ASSIGNED TASK: The whole listing must be returned exactly, with no line missing.

SOURCE MATERIAL:
*** Block opens ***

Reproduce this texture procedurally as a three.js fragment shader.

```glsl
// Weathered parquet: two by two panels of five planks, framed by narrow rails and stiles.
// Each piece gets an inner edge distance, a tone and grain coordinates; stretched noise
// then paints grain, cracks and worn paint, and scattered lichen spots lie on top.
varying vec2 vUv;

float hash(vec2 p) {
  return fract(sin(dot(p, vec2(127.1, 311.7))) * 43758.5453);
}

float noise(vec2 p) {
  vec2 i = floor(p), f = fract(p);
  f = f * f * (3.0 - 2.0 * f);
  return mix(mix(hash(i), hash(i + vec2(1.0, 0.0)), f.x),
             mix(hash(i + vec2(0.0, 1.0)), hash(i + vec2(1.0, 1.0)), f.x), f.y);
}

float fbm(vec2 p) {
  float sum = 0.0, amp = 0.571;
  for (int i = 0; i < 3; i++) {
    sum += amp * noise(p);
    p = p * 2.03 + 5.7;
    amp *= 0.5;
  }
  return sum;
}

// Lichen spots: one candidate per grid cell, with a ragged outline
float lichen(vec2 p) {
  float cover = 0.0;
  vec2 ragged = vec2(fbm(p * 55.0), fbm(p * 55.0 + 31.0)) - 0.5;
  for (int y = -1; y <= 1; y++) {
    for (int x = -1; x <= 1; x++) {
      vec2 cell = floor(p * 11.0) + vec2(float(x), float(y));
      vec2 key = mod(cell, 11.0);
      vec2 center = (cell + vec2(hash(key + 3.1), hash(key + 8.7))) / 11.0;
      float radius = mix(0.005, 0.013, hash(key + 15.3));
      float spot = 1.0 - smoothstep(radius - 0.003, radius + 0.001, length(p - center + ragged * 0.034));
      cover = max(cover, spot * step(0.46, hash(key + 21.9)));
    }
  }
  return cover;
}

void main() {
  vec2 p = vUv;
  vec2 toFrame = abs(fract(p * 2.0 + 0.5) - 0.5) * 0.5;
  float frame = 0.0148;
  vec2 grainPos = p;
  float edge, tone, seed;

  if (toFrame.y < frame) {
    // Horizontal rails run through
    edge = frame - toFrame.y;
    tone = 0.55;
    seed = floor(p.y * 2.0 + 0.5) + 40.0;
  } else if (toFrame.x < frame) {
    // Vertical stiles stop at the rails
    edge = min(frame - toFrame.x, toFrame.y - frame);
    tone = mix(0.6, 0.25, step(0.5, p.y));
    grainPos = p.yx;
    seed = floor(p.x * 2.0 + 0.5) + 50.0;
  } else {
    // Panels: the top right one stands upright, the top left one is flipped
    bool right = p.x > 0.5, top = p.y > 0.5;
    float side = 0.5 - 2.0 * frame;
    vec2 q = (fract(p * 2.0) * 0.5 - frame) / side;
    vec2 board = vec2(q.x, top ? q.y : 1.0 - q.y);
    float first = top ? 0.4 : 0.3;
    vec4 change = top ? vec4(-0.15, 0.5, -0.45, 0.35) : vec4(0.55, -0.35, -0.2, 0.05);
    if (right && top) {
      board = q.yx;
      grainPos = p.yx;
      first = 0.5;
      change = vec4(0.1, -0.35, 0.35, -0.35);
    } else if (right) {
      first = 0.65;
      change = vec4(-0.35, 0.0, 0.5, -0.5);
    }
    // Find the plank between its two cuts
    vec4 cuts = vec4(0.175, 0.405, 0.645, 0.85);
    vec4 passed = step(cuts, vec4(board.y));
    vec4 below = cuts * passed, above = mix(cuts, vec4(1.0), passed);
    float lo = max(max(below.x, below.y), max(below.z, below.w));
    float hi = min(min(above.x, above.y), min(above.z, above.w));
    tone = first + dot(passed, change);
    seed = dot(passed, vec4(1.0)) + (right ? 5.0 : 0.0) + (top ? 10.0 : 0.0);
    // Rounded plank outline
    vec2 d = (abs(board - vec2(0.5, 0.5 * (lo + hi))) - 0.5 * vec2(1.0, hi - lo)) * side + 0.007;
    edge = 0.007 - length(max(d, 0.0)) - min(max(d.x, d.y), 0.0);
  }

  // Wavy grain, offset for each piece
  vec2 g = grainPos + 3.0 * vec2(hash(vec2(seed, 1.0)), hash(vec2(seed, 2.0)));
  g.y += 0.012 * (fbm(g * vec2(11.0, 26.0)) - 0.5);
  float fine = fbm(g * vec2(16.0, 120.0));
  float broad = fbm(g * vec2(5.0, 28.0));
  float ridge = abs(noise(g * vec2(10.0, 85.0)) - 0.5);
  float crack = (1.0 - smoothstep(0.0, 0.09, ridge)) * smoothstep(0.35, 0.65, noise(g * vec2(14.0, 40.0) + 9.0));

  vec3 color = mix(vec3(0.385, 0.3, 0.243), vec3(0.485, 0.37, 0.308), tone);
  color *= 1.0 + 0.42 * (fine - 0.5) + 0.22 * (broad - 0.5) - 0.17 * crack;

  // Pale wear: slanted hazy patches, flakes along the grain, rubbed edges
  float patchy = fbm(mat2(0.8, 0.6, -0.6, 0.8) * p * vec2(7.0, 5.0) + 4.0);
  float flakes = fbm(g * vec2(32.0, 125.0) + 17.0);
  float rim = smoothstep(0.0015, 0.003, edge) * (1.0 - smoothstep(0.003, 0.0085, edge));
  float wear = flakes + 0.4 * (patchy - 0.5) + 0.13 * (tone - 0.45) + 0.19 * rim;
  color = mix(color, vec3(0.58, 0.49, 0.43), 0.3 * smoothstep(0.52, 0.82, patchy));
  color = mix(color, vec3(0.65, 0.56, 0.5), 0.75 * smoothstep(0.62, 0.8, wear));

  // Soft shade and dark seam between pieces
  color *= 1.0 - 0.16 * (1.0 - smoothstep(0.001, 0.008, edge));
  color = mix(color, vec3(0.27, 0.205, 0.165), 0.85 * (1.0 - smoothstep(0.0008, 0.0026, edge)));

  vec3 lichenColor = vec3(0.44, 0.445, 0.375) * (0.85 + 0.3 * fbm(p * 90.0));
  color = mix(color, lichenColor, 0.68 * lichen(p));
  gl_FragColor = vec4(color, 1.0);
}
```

*** Block closes ***

ANSWER BOX:
Reproduce this texture procedurally as a three.js fragment shader.

```glsl
// Weathered parquet: two by two panels of five planks, framed by narrow rails and stiles.
// Each piece gets an inner edge distance, a tone and grain coordinates; stretched noise
// then paints grain, cracks and worn paint, and scattered lichen spots lie on top.
varying vec2 vUv;

float hash(vec2 p) {
  return fract(sin(dot(p, vec2(127.1, 311.7))) * 43758.5453);
}

float noise(vec2 p) {
  vec2 i = floor(p), f = fract(p);
  f = f * f * (3.0 - 2.0 * f);
  return mix(mix(hash(i), hash(i + vec2(1.0, 0.0)), f.x),
             mix(hash(i + vec2(0.0, 1.0)), hash(i + vec2(1.0, 1.0)), f.x), f.y);
}

float fbm(vec2 p) {
  float sum = 0.0, amp = 0.571;
  for (int i = 0; i < 3; i++) {
    sum += amp * noise(p);
    p = p * 2.03 + 5.7;
    amp *= 0.5;
  }
  return sum;
}

// Lichen spots: one candidate per grid cell, with a ragged outline
float lichen(vec2 p) {
  float cover = 0.0;
  vec2 ragged = vec2(fbm(p * 55.0), fbm(p * 55.0 + 31.0)) - 0.5;
  for (int y = -1; y <= 1; y++) {
    for (int x = -1; x <= 1; x++) {
      vec2 cell = floor(p * 11.0) + vec2(float(x), float(y));
      vec2 key = mod(cell, 11.0);
      vec2 center = (cell + vec2(hash(key + 3.1), hash(key + 8.7))) / 11.0;
      float radius = mix(0.005, 0.013, hash(key + 15.3));
      float spot = 1.0 - smoothstep(radius - 0.003, radius + 0.001, length(p - center + ragged * 0.034));
      cover = max(cover, spot * step(0.46, hash(key + 21.9)));
    }
  }
  return cover;
}

void main() {
  vec2 p = vUv;
  vec2 toFrame = abs(fract(p * 2.0 + 0.5) - 0.5) * 0.5;
  float frame = 0.0148;
  vec2 grainPos = p;
  float edge, tone, seed;

  if (toFrame.y < frame) {
    // Horizontal rails run through
    edge = frame - toFrame.y;
    tone = 0.55;
    seed = floor(p.y * 2.0 + 0.5) + 40.0;
  } else if (toFrame.x < frame) {
    // Vertical stiles stop at the rails
    edge = min(frame - toFrame.x, toFrame.y - frame);
    tone = mix(0.6, 0.25, step(0.5, p.y));
    grainPos = p.yx;
    seed = floor(p.x * 2.0 + 0.5) + 50.0;
  } else {
    // Panels: the top right one stands upright, the top left one is flipped
    bool right = p.x > 0.5, top = p.y > 0.5;
    float side = 0.5 - 2.0 * frame;
    vec2 q = (fract(p * 2.0) * 0.5 - frame) / side;
    vec2 board = vec2(q.x, top ? q.y : 1.0 - q.y);
    float first = top ? 0.4 : 0.3;
    vec4 change = top ? vec4(-0.15, 0.5, -0.45, 0.35) : vec4(0.55, -0.35, -0.2, 0.05);
    if (right && top) {
      board = q.yx;
      grainPos = p.yx;
      first = 0.5;
      change = vec4(0.1, -0.35, 0.35, -0.35);
    } else if (right) {
      first = 0.65;
      change = vec4(-0.35, 0.0, 0.5, -0.5);
    }
    // Find the plank between its two cuts
    vec4 cuts = vec4(0.175, 0.405, 0.645, 0.85);
    vec4 passed = step(cuts, vec4(board.y));
    vec4 below = cuts * passed, above = mix(cuts, vec4(1.0), passed);
    float lo = max(max(below.x, below.y), max(below.z, below.w));
    float hi = min(min(above.x, above.y), min(above.z, above.w));
    tone = first + dot(passed, change);
    seed = dot(passed, vec4(1.0)) + (right ? 5.0 : 0.0) + (top ? 10.0 : 0.0);
    // Rounded plank outline
    vec2 d = (abs(board - vec2(0.5, 0.5 * (lo + hi))) - 0.5 * vec2(1.0, hi - lo)) * side + 0.007;
    edge = 0.007 - length(max(d, 0.0)) - min(max(d.x, d.y), 0.0);
  }

  // Wavy grain, offset for each piece
  vec2 g = grainPos + 3.0 * vec2(hash(vec2(seed, 1.0)), hash(vec2(seed, 2.0)));
  g.y += 0.012 * (fbm(g * vec2(11.0, 26.0)) - 0.5);
  float fine = fbm(g * vec2(16.0, 120.0));
  float broad = fbm(g * vec2(5.0, 28.0));
  float ridge = abs(noise(g * vec2(10.0, 85.0)) - 0.5);
  float crack = (1.0 - smoothstep(0.0, 0.09, ridge)) * smoothstep(0.35, 0.65, noise(g * vec2(14.0, 40.0) + 9.0));

  vec3 color = mix(vec3(0.385, 0.3, 0.243), vec3(0.485, 0.37, 0.308), tone);
  color *= 1.0 + 0.42 * (fine - 0.5) + 0.22 * (broad - 0.5) - 0.17 * crack;

  // Pale wear: slanted hazy patches, flakes along the grain, rubbed edges
  float patchy = fbm(mat2(0.8, 0.6, -0.6, 0.8) * p * vec2(7.0, 5.0) + 4.0);
  float flakes = fbm(g * vec2(32.0, 125.0) + 17.0);
  float rim = smoothstep(0.0015, 0.003, edge) * (1.0 - smoothstep(0.003, 0.0085, edge));
  float wear = flakes + 0.4 * (patchy - 0.5) + 0.13 * (tone - 0.45) + 0.19 * rim;
  color = mix(color, vec3(0.58, 0.49, 0.43), 0.3 * smoothstep(0.52, 0.82, patchy));
  color = mix(color, vec3(0.65, 0.56, 0.5), 0.75 * smoothstep(0.62, 0.8, wear));

  // Soft shade and dark seam between pieces
  color *= 1.0 - 0.16 * (1.0 - smoothstep(0.001, 0.008, edge));
  color = mix(color, vec3(0.27, 0.205, 0.165), 0.85 * (1.0 - smoothstep(0.0008, 0.0026, edge)));

  vec3 lichenColor = vec3(0.44, 0.445, 0.375) * (0.85 + 0.3 * fbm(p * 90.0));
  color = mix(color, lichenColor, 0.68 * lichen(p));
  gl_FragColor = vec4(color, 1.0);
}
```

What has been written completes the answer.